##### Records shown
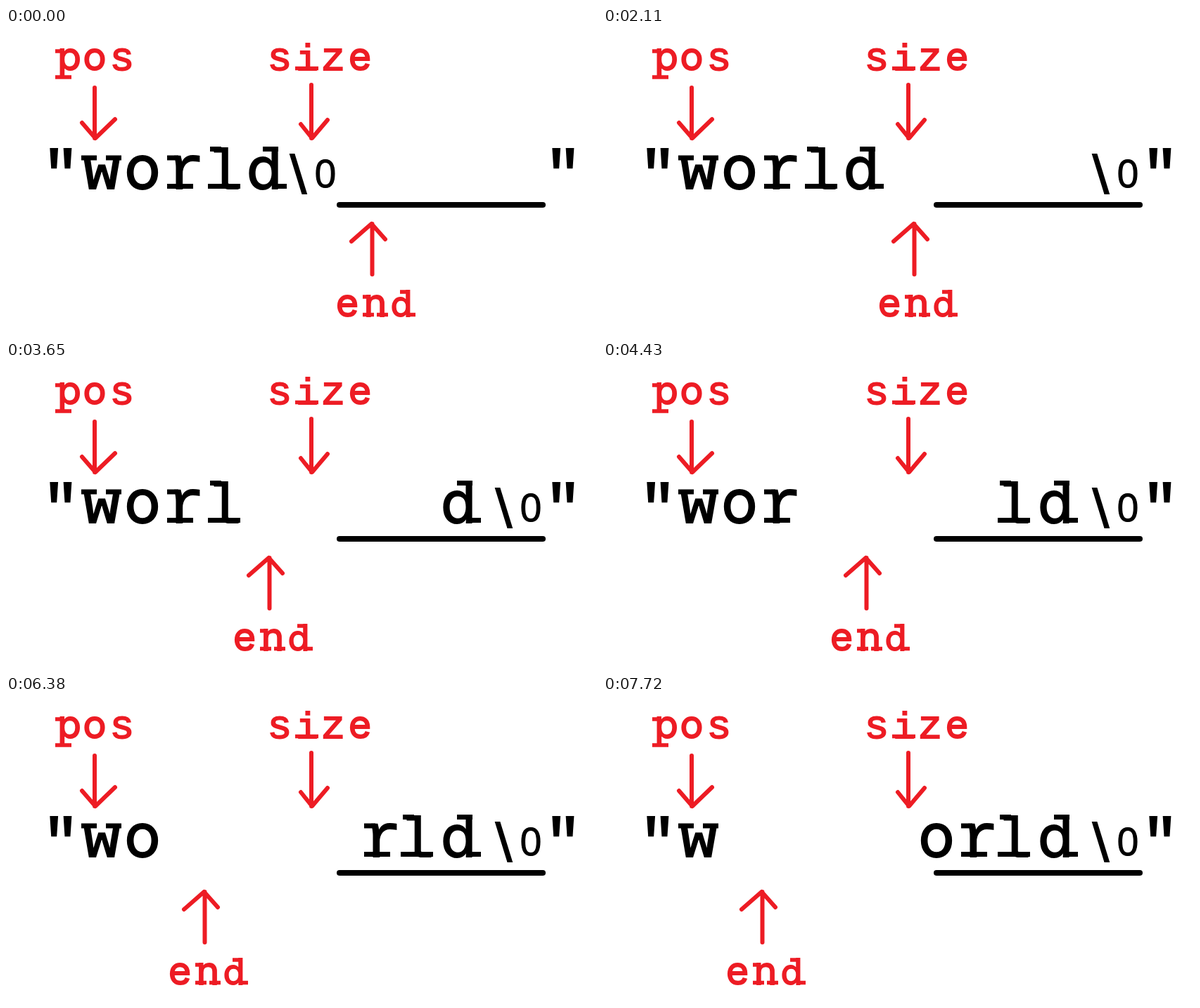
Animation of 840 by 436 pixels, one loop 8000 ms. Source, as an HTML page:

```html
<!DOCTYPE html>
<html lang="en">
<head>
<meta charset="utf-8">
<title>Shifting a string in its buffer</title>
<style>
html, body { margin: 0; width: 100%; height: 100%; overflow: hidden; background: #fff; }
svg { display: block; width: 100vw; height: 100vh; }
text { font-family: "Liberation Mono", "Courier New", monospace; text-anchor: middle; }
text.round { font-family: Inter, "DejaVu Sans", sans-serif; }
path { fill: none; }
.black text { fill: #000; stroke: #000; stroke-width: 2; }
.black path { stroke: #000; stroke-width: 7; }
.red text { fill: #ed1c24; stroke: #ed1c24; stroke-width: 1.8; }
.red path { stroke: #ed1c24; stroke-width: 5.5; }
.red path.arrow { stroke-width: 6; stroke-linecap: round; stroke-linejoin: round; }
.black path.bar { stroke-width: 8; stroke-linecap: round; }
.black text.slash { font-family: "DejaVu Sans", sans-serif; }
.black text.zero { font-family: "Open Sans", "Noto Sans", sans-serif; stroke-width: 1.2; }
</style>
</head>
<body>
<svg id="stage" viewBox="0 0 840 436"></svg>
<script>
const LOOP = 8000;
const ROUND = "odpen";
const stage = document.getElementById("stage");

function add(parent, tag, attrs, content = "") {
  const node = document.createElementNS("http://www.w3.org/2000/svg", tag);
  for (const key in attrs) node.setAttribute(key, attrs[key]);
  node.textContent = content;
  parent.append(node);
  return node;
}

const group = (cls) => add(stage, "g", { class: cls });

// One letter centred on x, with optional slab serifs
function letter(parent, char, x, y, size, slabs) {
  const cls = ROUND.includes(char) ? "round" : "plain";
  add(parent, "text", { class: cls, x, y, "font-size": size }, char);
  if (slabs) add(parent, "path", { d: slabs });
}

function arrow(parent, shaft, head) {
  add(parent, "path", { class: "arrow", d: shaft + head });
}

function bigLetter(char, x, size, slabs) {
  const g = group("black");
  letter(g, char, x, 229, size, slabs);
  return g;
}

// Labels
const pos = group("red");
letter(pos, "p", 90, 60, 55, "M70 33h12M70 70h23");
letter(pos, "o", 126, 60, 55);
letter(pos, "s", 165, 60, 58);
arrow(pos, "M126 85V157", "M108 135L127 157L155 130");

const size = group("red");
letter(size, "s", 389, 60, 58);
letter(size, "i", 428, 60, 52, "M411 57.5h33");
letter(size, "z", 465, 60, 58);
letter(size, "e", 503, 60, 55);
arrow(size, "M434 81V157", "M419 137L435 157L457 131");

const end = group("red");
letter(end, "e", 485, 411, 55);
letter(end, "n", 525, 411, 55, "M507 383h10M507 408.5h16M527 408.5h16");
letter(end, "d", 562, 411, 50, "M560 376h14M570 408.5h12");
arrow(end, "M520.5 351V279", "M491 304L519.5 279L539 301");

// Buffer
const frame = group("black");
letter(frame, '"', 78, 235, 88);
letter(frame, '"', 792, 235, 88);
add(frame, "path", { class: "bar", d: "M474 252H763" });

bigLetter("w", 136, 87, "M107 185h22M142 185h22");
const o = bigLetter("o", 194, 85);
const r = bigLetter("r", 256, 87, "M229 185h16M229 225.5h37");
const l = bigLetter("l", 310, 80, "M290 172.5h16M287 225.5h46");
const d = bigLetter("d", 367, 81, "M365 172.5h22M380 225.5h19");

const nul = group("black");
add(nul, "text", { class: "slash", x: 415.5, y: 230, "font-size": 68 }, "\\");
add(nul, "text", { class: "zero", x: 454, y: 227, "font-size": 55 }, "0");

// Each part jumps to an x offset at a set time
const moves = [
  [1360, nul, 292],
  [2110, end, -78],
  [2910, d, 276],
  [3650, end, -146],
  [4430, l, 274],
  [5050, end, -192],
  [5700, r, 280],
  [6380, end, -238],
  [7000, o, 280],
  [7720, end, -294]
];

function draw(time) {
  const offsets = new Map(moves.map(([, part]) => [part, 0]));
  for (const [at, part, dx] of moves) if (time >= at) offsets.set(part, dx);
  offsets.forEach((dx, part) => part.setAttribute("transform", `translate(${dx} 0)`));
}

const start = performance.now();
function tick() {
  draw((performance.now() - start) % LOOP);
  requestAnimationFrame(tick);
}
tick();
</script>
</body>
</html>
```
##########
From the records above, pull out every line containing the word "moves".

### Written answer
const moves = [
  const offsets = new Map(moves.map(([, part]) => [part, 0]));
  for (const [at, part, dx] of moves) if (time >= at) offsets.set(part, dx);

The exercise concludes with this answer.